━━━ Records ━━━
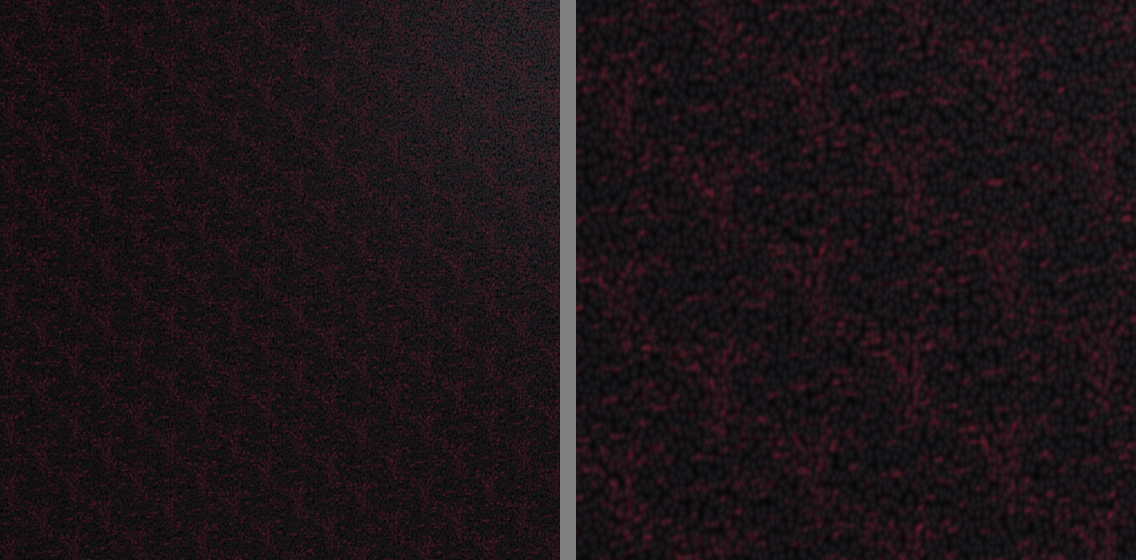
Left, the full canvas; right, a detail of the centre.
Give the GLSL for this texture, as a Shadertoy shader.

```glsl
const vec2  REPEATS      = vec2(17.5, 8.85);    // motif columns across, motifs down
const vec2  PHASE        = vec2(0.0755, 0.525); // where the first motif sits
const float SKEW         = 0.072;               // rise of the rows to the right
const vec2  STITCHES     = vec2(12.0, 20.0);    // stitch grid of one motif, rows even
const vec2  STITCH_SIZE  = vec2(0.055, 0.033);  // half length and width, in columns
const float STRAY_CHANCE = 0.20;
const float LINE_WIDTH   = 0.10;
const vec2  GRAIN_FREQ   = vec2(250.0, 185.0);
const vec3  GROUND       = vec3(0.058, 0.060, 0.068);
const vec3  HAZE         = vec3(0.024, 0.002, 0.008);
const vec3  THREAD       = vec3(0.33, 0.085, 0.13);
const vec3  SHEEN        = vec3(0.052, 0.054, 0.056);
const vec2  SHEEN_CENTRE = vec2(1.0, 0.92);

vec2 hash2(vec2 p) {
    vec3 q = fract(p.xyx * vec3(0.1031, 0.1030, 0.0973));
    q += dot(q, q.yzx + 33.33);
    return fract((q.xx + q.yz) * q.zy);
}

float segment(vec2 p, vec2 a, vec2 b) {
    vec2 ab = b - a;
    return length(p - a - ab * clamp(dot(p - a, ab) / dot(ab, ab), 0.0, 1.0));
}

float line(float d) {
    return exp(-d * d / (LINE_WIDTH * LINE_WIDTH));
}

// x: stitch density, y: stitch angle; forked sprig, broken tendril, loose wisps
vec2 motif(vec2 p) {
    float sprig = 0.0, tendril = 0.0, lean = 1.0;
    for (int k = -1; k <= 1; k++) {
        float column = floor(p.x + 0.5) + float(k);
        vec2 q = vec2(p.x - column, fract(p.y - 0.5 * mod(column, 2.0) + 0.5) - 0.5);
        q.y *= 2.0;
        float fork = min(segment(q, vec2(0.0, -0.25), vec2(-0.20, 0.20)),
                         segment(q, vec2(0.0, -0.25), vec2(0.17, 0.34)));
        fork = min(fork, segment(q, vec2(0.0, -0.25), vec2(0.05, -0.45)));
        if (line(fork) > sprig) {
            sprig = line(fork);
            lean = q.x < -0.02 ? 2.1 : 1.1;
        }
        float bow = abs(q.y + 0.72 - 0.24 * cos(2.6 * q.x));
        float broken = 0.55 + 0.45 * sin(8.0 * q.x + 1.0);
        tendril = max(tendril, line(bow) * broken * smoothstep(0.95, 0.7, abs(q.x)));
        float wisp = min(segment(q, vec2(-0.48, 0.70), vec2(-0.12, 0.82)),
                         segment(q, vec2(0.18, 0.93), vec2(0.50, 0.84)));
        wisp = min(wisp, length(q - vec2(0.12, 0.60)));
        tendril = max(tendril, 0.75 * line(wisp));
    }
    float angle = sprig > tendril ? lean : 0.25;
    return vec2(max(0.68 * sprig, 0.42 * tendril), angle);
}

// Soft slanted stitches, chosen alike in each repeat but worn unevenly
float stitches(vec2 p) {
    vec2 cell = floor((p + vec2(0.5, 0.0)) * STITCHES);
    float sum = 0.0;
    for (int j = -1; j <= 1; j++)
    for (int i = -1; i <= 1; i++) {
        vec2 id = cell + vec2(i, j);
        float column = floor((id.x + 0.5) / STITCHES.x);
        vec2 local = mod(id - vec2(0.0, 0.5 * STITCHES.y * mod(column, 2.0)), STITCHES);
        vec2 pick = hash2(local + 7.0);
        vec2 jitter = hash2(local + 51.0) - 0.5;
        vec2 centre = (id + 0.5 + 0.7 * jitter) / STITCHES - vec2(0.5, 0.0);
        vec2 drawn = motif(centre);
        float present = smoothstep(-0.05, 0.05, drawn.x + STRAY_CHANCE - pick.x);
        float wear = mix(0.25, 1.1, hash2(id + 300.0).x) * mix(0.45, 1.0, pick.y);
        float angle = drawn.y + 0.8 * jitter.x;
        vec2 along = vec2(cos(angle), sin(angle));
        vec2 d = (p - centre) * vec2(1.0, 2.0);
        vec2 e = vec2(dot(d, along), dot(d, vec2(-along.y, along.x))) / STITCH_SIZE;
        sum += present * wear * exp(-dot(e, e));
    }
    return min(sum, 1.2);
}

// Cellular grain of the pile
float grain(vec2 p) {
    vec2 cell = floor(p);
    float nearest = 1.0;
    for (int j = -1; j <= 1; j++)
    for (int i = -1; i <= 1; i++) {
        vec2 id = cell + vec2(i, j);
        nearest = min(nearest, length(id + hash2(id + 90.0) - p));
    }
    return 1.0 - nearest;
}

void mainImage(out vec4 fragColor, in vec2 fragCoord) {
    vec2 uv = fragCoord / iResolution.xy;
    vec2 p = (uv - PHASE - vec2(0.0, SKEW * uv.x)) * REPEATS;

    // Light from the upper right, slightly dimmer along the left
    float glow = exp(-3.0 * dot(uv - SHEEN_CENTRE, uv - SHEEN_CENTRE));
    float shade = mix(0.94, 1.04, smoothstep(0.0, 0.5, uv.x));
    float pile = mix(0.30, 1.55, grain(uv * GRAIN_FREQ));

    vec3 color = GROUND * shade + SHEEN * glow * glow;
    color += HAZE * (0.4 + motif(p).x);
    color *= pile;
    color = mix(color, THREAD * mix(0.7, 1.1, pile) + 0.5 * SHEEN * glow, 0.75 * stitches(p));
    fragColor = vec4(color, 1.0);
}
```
━━━
━━━ Records ━━━
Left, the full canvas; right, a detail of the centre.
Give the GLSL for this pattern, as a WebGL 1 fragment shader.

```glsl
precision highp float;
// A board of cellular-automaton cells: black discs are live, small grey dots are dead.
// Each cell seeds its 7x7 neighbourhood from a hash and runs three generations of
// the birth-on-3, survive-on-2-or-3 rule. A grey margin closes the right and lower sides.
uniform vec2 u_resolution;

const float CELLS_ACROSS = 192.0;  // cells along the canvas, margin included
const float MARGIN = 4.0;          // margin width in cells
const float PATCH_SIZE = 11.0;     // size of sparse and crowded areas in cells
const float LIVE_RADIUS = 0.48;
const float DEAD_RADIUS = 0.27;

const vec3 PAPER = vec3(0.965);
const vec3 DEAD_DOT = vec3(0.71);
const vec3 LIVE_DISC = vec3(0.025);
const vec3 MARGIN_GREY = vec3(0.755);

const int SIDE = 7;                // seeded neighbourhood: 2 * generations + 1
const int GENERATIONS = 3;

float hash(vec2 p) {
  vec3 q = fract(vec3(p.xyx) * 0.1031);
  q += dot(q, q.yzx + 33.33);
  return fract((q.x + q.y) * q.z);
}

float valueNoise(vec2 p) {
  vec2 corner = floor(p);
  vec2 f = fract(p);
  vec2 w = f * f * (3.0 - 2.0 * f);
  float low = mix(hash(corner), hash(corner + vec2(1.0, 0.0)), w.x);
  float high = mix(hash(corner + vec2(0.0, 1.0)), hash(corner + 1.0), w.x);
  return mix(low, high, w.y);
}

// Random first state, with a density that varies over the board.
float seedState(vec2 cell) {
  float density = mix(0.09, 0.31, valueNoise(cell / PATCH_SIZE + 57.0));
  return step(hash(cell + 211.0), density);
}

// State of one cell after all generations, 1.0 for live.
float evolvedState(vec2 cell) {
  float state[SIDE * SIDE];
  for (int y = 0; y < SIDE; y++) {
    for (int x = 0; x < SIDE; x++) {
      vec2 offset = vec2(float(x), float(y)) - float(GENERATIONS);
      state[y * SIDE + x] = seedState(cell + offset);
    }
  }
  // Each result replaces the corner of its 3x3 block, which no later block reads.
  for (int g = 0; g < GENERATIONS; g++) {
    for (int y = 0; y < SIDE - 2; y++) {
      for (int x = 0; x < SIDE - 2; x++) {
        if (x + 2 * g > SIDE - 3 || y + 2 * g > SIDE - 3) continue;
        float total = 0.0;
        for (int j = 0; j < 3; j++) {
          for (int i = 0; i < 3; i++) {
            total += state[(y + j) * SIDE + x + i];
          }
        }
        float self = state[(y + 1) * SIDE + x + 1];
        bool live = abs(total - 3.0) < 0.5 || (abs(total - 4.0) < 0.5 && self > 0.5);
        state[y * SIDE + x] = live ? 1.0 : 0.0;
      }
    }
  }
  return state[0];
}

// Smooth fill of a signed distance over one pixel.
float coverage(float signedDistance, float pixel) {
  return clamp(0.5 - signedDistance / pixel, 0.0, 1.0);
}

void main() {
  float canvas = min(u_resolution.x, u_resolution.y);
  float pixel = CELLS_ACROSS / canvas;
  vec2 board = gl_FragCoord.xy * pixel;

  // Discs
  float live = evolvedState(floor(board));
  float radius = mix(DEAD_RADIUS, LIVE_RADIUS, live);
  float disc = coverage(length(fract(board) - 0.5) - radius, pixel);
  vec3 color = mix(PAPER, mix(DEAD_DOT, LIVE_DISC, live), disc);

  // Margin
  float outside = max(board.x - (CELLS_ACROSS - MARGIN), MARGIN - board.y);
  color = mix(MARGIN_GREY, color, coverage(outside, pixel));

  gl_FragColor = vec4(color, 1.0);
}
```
━━━
━━━ Records ━━━
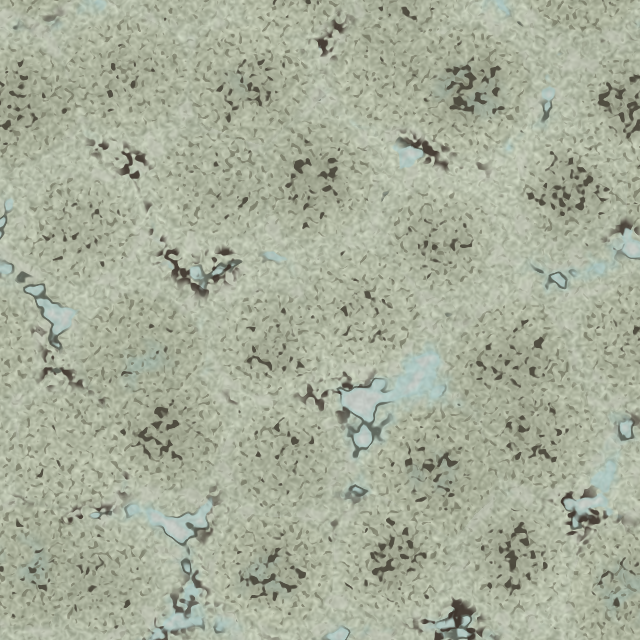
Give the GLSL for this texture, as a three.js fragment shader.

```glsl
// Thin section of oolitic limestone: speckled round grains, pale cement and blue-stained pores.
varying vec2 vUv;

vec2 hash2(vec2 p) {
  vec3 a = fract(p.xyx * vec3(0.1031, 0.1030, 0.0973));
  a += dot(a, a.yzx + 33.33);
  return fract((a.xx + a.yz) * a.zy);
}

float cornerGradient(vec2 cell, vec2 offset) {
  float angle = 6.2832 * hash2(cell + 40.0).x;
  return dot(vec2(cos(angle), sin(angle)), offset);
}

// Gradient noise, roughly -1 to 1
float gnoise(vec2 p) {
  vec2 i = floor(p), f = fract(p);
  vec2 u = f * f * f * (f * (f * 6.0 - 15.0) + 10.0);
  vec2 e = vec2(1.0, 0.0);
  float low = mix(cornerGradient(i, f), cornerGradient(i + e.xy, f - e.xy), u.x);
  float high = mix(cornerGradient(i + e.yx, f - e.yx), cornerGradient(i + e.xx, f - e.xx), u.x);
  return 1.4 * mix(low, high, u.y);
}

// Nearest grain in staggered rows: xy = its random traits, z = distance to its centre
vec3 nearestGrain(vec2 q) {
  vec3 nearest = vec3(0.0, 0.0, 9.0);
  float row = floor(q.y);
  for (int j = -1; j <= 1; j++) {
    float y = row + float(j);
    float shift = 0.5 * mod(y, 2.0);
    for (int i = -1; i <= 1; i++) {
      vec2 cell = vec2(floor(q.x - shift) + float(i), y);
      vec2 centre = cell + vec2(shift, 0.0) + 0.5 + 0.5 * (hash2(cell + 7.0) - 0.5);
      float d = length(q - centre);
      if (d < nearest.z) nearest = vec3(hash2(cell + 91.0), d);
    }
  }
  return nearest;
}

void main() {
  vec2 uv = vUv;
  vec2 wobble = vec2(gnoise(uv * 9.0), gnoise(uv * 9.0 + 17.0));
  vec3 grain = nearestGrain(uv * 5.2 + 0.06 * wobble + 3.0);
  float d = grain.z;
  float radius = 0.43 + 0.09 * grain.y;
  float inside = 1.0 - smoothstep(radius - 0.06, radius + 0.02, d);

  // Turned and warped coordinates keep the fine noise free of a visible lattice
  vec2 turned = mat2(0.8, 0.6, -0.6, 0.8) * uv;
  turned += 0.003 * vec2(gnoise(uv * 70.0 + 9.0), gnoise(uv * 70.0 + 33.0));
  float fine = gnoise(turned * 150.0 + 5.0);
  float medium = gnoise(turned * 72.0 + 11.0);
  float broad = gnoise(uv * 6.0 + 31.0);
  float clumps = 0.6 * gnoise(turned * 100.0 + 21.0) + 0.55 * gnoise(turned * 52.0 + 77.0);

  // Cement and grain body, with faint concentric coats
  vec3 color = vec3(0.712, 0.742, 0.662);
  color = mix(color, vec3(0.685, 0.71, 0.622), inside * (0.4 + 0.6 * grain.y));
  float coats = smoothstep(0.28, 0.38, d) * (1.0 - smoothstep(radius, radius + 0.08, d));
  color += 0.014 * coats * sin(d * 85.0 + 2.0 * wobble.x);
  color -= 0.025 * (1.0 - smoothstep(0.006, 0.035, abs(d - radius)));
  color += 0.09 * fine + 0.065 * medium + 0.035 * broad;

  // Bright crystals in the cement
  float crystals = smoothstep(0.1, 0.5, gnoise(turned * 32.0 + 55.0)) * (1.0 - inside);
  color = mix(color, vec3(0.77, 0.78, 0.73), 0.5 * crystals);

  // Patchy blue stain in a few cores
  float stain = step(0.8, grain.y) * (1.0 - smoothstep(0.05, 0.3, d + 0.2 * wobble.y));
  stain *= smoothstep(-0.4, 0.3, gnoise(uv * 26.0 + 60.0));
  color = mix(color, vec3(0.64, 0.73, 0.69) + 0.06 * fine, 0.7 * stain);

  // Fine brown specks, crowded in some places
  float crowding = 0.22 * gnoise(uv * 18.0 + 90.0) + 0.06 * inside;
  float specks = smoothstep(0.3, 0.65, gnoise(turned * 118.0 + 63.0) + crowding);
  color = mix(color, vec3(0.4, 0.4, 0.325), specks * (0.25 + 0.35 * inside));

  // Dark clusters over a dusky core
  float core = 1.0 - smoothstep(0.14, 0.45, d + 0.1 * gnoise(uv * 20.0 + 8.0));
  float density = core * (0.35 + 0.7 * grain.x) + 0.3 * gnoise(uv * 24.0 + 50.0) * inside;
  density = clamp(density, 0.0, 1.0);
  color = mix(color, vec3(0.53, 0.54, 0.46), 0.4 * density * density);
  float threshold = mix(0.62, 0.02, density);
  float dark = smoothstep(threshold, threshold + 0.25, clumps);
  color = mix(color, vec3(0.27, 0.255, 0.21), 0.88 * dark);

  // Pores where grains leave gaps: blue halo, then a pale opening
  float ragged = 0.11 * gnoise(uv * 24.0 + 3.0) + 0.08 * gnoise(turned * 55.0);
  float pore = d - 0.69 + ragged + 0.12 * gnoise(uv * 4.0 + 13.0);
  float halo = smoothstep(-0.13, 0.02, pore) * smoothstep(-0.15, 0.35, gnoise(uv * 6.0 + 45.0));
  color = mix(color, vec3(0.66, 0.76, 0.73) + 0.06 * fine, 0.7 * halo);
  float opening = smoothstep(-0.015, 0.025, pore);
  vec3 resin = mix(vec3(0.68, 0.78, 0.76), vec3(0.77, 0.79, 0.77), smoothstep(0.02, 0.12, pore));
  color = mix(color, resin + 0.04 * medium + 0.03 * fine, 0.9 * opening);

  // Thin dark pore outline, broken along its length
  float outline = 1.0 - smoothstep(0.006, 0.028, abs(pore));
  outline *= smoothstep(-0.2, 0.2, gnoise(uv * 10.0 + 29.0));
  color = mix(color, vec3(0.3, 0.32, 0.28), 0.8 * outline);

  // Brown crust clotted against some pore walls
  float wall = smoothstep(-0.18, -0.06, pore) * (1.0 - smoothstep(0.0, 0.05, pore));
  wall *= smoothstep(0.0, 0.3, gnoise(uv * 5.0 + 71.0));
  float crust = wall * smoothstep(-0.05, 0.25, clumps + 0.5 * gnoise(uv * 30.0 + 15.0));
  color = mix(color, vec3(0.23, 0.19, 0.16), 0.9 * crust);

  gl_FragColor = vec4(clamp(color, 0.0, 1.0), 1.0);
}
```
━━━
* **What to work on**: Read the entries and show each line that mentions "Thin".

* **Solution for this problem**:
// Thin section of oolitic limestone: speckled round grains, pale cement and blue-stained pores.
  // Thin dark pore outline, broken along its length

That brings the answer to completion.